Death Knights of Krynn

This was the second game that kept my D&D love alive. I had been a fan of the Krynn setting since reading the first Dragonlance novel. Being able to play in that world on my PC as a Solamnic Knight or a mage of the white or red robes was just amazing. While I also loved this games’ predecessor, Champions of Krynn, this one always seemed more fun to me.

DragonAge: Origins & DragonAge: Inquisition

Pretty much every DragonAge game is well done. Great, compelling stories. Fantastic combat. The feeling that what you do matters, especially in your character interactions with your companions. I wish, however, they were more open world. All too often they have a very railroad feel to them.

 

There you have it. My favorite REAL RPG games of all time. Yeah, a lot of games have RPG aspects to them, but just because your game has different scores for strength and dexterity and you can customize their clothes or armor, doesn’t make that game and RPG. 

Character Portrait – Qen

Qen - Mini by Chris Fry
Qen
Qen – Source: HeroLab

The mini above is Qen. Painted and assembled by Chris Fry. Thanks Chris!

I’ll start with my current character because he’s the freshest in my memory. A year or two ago, we decided to move our ongoing campaign from Faerun to Golarion. The current arc is based in the deserts of Osirion, running through the Mummy’s Mask and related modules. 

Qen is a Suli cleric of Ra, the old god of law and justice. He’s descended from the djinn mistress of an ancient pharaoh of Osirion. Which one exactly his mother has declined to share with him. Qen rather believes the true identity has long been lost to passage of time.

His ancestors have always been loyal and faithful to the old gods, worshiping as they may in secret and dismissing the current pantheons as pretenders and usurpers. Once Qen completed his training, after many days of meditation in the desert, he came to the belief that it was time to restore the faith of the lost gods.

Leaving behind his mother and sisters in Sothis, he followed the guidance of Ra. Soon he found himself in the city of Wati, at the crook of the Asp and Sphinx rivers. There he began teaching among the poor and destitute of that ancient city. While his upbringing among the merchant classes of Sothis would be termed middle class, he holds no wealth himself.

In Wati, he quickly learned to despise those of the wealthy classes. He saw them abandoning their moral obligations to aid those in need in favor of their own comfortable lifestyles and protections. He began to lay plans for the eventual overthrow of that city’s corrupt government, beginning with bringing organization to the street gangs of the docks district.

While he gathered some followers to the true faith, there came a day which changed his path. It was announced that the pretender pharaoh was opening the walls ancient burial grounds of the Necropolis to adventurers. Seeing an opportunity to possibly find ancient relics of the true gods, Qen joined himself to a band of adventurers and went with them into the Necropolis. During those forays into the Necropolis, the band found a mask that held a part of the soul of an ancient ruler called the Sky Pharaoh.

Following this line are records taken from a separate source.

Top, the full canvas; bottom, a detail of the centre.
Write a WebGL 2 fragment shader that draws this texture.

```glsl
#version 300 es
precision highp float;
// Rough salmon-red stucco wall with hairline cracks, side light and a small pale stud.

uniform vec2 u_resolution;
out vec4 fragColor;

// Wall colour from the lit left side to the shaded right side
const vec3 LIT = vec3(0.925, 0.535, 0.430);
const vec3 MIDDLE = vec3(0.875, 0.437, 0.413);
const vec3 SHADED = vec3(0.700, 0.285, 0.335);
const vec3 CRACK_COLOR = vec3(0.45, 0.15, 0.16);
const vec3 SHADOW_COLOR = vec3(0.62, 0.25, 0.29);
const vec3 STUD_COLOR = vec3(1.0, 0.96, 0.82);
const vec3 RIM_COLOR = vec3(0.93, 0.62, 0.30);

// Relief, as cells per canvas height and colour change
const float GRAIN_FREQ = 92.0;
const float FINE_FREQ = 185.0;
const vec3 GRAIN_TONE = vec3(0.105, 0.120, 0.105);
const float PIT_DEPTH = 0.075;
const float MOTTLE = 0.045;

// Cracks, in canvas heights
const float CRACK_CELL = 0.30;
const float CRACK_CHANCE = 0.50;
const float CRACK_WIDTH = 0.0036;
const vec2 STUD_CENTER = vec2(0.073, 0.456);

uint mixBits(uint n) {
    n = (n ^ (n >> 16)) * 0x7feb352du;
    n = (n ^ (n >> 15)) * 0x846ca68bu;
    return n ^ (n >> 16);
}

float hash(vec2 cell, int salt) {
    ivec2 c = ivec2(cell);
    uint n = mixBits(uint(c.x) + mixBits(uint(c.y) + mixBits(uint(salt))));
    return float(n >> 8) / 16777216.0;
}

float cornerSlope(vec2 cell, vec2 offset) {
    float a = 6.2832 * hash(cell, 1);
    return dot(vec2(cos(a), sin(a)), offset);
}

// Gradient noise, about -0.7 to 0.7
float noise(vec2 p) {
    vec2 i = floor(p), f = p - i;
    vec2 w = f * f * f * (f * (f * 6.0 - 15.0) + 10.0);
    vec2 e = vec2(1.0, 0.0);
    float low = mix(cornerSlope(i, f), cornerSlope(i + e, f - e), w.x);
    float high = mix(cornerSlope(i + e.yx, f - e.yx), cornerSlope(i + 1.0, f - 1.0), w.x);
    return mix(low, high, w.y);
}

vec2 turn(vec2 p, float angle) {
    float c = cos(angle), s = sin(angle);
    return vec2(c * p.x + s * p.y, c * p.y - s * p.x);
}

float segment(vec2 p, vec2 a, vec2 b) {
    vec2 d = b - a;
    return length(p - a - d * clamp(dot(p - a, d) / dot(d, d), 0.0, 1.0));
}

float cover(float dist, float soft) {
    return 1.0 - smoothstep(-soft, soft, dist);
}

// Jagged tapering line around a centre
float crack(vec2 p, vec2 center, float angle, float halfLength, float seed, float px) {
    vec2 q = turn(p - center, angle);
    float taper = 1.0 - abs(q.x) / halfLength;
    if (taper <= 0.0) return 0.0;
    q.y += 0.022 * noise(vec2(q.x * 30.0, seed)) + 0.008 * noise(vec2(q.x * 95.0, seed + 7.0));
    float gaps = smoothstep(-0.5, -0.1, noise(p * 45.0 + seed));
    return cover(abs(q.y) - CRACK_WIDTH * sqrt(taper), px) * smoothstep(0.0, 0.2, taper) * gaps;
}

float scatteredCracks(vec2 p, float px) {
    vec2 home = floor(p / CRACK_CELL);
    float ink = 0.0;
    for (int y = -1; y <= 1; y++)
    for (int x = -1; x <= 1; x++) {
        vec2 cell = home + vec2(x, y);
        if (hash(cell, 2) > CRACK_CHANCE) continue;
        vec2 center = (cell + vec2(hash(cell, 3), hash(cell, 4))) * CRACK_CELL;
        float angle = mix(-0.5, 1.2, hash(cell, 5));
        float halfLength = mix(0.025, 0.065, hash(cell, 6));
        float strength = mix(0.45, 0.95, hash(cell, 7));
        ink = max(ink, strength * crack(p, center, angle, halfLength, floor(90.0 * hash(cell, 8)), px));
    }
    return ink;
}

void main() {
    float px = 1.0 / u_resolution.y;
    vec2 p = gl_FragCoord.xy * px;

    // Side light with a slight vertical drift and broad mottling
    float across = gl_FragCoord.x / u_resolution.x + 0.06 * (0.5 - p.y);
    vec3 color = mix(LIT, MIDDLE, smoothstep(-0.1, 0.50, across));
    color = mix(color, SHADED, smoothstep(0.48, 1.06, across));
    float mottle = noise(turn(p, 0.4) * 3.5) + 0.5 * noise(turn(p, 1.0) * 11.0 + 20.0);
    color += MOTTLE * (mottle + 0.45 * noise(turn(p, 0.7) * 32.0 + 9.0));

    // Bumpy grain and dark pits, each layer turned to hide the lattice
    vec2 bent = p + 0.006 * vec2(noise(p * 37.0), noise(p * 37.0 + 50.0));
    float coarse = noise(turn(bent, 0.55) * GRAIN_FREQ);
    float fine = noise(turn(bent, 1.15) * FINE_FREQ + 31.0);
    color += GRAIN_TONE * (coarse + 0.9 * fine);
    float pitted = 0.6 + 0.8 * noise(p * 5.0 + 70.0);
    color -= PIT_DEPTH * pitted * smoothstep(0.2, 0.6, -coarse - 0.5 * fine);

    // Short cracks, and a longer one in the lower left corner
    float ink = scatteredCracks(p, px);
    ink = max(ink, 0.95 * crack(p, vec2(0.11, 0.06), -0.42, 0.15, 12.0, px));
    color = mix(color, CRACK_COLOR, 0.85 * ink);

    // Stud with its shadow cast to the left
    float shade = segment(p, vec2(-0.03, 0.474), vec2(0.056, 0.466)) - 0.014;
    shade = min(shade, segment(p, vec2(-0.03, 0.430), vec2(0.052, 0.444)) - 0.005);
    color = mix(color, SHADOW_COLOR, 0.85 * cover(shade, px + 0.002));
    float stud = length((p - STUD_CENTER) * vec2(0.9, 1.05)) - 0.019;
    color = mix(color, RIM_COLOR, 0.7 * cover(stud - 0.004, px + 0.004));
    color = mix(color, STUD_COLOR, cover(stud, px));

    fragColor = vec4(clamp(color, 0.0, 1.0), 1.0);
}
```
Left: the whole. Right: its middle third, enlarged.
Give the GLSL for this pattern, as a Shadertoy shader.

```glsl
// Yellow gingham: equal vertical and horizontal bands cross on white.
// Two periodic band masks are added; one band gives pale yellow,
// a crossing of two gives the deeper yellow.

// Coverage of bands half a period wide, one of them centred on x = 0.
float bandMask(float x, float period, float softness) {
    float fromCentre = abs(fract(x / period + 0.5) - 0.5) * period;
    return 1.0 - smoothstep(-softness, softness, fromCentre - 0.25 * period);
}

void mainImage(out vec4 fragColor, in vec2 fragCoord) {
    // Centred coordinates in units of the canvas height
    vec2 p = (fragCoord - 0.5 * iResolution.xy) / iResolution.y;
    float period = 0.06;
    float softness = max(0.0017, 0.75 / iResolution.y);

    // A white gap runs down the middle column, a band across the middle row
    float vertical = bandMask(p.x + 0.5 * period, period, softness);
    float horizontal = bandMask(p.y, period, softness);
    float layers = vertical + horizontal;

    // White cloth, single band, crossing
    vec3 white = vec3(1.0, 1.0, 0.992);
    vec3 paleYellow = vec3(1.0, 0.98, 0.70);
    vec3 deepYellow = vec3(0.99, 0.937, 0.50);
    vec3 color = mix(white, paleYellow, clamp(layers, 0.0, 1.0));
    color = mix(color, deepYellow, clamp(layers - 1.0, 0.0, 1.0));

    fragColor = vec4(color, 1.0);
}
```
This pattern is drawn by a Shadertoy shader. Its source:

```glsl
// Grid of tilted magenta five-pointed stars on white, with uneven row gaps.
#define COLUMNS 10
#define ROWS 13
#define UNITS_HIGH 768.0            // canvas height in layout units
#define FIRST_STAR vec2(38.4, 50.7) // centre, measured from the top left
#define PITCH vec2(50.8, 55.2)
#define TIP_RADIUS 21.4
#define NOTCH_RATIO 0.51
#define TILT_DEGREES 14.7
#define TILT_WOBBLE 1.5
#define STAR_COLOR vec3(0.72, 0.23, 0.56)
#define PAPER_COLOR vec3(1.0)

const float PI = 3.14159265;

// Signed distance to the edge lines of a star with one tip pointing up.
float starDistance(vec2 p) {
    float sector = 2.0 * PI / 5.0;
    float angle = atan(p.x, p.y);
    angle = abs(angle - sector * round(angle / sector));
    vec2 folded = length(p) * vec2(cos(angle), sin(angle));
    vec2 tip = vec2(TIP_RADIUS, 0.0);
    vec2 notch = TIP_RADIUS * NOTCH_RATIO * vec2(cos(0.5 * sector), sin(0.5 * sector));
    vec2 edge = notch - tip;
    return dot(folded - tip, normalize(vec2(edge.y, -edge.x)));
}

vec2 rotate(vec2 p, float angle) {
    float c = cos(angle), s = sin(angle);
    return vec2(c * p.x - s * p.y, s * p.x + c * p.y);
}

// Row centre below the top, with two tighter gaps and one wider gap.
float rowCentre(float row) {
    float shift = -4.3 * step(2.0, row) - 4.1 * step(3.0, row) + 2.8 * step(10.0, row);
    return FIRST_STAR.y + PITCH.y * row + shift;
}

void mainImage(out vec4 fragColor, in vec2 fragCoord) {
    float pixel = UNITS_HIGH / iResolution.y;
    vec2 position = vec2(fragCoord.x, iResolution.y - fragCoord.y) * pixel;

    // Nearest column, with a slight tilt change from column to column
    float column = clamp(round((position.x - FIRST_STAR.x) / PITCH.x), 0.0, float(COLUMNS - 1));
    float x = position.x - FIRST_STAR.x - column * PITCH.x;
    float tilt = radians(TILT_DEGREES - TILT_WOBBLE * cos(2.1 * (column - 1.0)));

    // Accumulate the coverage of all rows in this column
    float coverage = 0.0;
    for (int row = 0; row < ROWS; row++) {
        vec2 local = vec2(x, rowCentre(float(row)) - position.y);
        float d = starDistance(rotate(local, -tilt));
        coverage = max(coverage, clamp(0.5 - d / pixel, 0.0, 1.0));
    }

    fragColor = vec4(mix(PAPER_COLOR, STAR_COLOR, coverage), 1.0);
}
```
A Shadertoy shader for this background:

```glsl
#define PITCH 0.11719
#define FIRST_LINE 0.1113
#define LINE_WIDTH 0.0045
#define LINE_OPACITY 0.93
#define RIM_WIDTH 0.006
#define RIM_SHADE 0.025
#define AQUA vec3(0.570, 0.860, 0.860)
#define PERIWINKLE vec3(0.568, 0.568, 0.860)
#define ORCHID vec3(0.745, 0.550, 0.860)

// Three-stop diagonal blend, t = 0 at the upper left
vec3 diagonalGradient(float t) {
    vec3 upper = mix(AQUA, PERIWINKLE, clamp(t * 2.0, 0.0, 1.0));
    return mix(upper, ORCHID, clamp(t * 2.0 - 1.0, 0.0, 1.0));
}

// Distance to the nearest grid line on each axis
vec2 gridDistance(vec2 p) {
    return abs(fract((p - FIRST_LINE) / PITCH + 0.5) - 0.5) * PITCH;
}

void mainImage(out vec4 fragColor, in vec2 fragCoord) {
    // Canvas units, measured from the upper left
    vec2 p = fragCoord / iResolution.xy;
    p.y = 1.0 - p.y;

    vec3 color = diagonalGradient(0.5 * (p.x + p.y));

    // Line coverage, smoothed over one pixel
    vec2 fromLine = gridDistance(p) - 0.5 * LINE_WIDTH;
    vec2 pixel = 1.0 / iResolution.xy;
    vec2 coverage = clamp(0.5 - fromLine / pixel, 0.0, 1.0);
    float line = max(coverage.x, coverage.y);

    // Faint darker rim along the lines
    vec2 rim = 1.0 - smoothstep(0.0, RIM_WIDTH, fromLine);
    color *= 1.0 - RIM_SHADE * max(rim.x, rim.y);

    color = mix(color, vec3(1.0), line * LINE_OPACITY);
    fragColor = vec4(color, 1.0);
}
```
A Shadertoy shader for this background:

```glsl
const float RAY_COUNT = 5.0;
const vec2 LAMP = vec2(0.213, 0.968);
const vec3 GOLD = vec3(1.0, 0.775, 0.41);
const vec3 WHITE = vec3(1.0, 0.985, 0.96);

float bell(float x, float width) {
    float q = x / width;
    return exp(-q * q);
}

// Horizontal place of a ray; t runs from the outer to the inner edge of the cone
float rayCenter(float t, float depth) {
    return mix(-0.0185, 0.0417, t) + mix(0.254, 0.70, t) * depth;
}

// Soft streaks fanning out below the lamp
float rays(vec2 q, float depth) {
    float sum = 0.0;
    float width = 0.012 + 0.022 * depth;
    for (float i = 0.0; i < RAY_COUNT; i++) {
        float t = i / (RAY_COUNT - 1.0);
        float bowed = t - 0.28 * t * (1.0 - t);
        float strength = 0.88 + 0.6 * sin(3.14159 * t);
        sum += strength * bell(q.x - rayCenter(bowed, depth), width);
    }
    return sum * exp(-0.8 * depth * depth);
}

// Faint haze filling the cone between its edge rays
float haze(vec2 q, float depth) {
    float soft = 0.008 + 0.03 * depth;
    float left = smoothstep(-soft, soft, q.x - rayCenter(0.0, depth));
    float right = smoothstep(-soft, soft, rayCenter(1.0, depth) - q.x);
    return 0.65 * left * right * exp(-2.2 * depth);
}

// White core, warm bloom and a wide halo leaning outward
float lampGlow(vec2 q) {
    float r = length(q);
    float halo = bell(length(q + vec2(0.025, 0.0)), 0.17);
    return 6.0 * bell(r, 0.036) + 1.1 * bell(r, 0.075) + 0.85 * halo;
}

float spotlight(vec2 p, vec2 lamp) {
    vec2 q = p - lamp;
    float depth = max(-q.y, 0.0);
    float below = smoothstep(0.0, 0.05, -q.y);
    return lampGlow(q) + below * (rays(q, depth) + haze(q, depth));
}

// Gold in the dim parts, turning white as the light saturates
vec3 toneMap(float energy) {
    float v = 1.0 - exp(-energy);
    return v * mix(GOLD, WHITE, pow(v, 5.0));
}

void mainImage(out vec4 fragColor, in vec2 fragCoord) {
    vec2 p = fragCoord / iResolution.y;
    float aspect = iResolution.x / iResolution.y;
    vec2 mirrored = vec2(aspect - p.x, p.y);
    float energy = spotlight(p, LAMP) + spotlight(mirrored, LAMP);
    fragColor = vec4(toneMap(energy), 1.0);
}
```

Thus began the adventures that have brought him to where he is now. 

From Wati, the adventurers were led to Tephu. There they spent many a day wandering and studying within the ancient libraries of that city. And from there, they set out for Ipec and the deserts beyond. The party is pursued by a band of cultists seeking to restore the Sky Pharaoh to life and rule. Currently, the band is wandering the sands of the Parched Dunes. They seek the secrets needed to lay the spirit of the Sky Pharaoh to rest once and for all. 

Qen firmly follows the path of Ra, being a lawful neutral cleric that epitomizes everything the true faith of Ra stands for, especially the rule of justice and order. While he accepts the flaws of his companions, he has no compunction about turning one of them over to the proper authorities should their actions warrant arrest. 

Everywhere he has gone, Qen has left behind a few souls brought to true enlightenment. Qen seeks not gain for himself. Much of his earned treasure has gone to building up the true faith and bringing justice to all. He looks forward to the day when the pharaoh of Osirion is brought back to the true gods. Failing that, he has no problem with replacing the pharaoh with a true believer.